With this money, Warren plans to provide universal child care, tuition-free college, and to increase teachers’ wages across the country. Her plan would also increase Social Security checks by $200 per month for every current and future recipient, adding roughly $2,400 annually.
In addition to these changes, Warren would also update rules to increase benefits for people who receive the smallest checks every month. This includes people who worked in the home during their working years, public servants, widows, seniors of color, and people with disabilities—all of whom are more likely to retire into poverty.
Could her plan work?
Mark Zandi, chief economist of Moody’s Analytics, performed an independent analysis of Warren’s plan and found that it would:
- Immediately lift nearly 5 million seniors out of poverty, cutting the senior poverty rate by almost 70 percent;
- Increase benefits for the lowest half of income-earners by nearly 25 percent; and

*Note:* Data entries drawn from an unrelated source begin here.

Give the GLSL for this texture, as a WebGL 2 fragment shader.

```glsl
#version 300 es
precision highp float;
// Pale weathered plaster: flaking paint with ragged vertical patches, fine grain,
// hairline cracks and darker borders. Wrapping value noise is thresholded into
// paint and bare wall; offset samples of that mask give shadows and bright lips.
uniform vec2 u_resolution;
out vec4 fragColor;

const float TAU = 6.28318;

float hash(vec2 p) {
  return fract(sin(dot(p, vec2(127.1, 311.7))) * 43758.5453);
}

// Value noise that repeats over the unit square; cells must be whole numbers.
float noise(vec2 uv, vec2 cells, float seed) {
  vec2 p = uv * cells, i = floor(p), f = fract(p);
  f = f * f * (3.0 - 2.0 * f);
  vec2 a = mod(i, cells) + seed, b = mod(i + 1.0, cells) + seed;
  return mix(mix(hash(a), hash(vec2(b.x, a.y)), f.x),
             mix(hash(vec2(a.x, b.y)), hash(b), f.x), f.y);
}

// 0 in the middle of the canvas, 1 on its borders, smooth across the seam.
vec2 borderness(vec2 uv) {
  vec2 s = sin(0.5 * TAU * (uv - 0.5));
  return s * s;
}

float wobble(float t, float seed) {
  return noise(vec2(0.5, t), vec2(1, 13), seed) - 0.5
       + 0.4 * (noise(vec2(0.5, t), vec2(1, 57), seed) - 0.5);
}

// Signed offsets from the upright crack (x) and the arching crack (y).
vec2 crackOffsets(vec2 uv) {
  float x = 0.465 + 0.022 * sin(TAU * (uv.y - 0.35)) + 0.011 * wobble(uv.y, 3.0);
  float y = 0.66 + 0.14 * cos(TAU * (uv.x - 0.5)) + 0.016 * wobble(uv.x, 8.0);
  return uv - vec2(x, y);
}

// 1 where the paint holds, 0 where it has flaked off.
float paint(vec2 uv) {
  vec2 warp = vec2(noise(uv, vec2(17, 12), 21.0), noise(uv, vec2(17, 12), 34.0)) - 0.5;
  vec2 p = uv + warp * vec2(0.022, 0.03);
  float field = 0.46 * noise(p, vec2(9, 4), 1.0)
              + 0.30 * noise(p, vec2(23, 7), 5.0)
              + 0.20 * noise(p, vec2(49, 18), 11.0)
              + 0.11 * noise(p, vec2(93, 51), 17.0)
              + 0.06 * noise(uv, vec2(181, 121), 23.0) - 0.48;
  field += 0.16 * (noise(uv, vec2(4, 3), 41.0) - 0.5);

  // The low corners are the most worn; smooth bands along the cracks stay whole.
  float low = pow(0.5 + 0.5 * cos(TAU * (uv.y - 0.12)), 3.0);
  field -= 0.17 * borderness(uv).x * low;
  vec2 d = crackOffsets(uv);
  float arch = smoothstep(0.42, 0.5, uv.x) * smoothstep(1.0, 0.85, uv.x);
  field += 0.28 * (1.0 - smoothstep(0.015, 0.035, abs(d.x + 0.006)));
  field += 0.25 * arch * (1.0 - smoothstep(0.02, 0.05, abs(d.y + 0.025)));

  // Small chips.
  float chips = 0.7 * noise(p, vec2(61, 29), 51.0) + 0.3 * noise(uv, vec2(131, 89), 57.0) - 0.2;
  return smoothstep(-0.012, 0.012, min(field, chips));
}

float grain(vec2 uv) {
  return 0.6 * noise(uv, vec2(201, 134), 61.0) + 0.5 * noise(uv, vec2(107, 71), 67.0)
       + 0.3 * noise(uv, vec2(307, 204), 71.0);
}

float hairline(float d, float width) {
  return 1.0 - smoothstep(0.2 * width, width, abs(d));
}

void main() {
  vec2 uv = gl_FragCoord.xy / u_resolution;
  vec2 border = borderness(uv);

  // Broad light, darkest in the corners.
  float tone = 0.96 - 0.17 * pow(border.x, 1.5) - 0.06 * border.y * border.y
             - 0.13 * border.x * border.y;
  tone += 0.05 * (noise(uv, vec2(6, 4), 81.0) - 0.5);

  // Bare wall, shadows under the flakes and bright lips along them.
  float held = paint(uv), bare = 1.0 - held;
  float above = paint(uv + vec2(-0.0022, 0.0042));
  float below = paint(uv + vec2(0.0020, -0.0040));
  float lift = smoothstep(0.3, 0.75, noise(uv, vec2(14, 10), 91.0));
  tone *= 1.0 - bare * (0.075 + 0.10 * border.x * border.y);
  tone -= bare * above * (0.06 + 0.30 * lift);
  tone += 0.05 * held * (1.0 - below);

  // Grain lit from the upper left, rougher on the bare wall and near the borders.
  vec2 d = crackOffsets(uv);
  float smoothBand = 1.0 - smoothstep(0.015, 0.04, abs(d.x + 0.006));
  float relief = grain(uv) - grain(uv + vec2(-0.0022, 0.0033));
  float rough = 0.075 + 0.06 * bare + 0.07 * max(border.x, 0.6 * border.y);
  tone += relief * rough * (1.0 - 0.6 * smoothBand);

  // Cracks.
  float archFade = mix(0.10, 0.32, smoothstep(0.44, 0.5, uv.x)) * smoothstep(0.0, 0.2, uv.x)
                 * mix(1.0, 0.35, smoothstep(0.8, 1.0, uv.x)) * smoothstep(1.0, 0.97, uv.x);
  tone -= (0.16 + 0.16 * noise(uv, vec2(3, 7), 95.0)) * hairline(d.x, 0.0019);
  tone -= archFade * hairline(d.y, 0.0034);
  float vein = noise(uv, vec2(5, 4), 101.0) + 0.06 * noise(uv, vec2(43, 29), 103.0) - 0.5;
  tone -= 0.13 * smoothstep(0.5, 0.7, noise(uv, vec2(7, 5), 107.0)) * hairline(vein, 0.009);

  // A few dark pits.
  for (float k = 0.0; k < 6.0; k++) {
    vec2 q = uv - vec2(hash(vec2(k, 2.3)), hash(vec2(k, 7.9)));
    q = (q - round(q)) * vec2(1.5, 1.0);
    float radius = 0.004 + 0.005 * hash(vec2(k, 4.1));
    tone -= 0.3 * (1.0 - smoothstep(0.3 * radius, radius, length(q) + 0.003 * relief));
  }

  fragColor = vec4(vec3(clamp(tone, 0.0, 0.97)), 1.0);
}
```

- Reduce the federal deficit by more than $1 trillion over 10 years and boost economic growth.
Seniors living in poverty
Last week, the Social Security Administration announced that Social Security checks will increase by 1.6 percent in 2020 for the majority of beneficiaries. However, this is half of the cost of living adjustment (COLA) from last year (2.8), and will add roughly $24 per Social Security check for the average recipient. To put it bluntly, this increase simply isn’t enough for most seniors.
The Part B premium (which has yet to be announced for 2020) automatically consumes about 10 percent of each check for people who receive both benefits. Economic advisors recommend seniors live on about 70 percent of what they earned while they were working. In 2020, however, the average annual Social Security income will be $18,036. For a senior who worked their entire adult life until age 66, this is only about 41 percent of what they need.
Roughly 10 percent of seniors live in poverty, but a much larger number of seniors are just barely getting by thanks to meager retirement savings and social programs like Medicaid and Meals on Wheels. One-third of seniors are dependent upon Social Security to provide at least 90 percent of their income, and over 60 percent use it for at least half of their income.
Why benefits have stagnated
Benefits have stagnated for many complex reasons. One reason is that Congress hasn’t increased Social Security benefits for nearly 50 years despite inflation increasing enormously year after year.
Another reason for meager Social Security benefits is due to the federal minimum wage not keeping up with inflation. The federal minimum wage has not been increased in over a decade, and the entire country is feeling the ripples of this stagnation. The smaller a worker’s paycheck is, the less money there is to tax and put into the Social Security trust fund and other social programs.
What do you think about Warren’s plan? See how much your Social Security check could grow under Warren’s plan using her Social Security benefit calculator.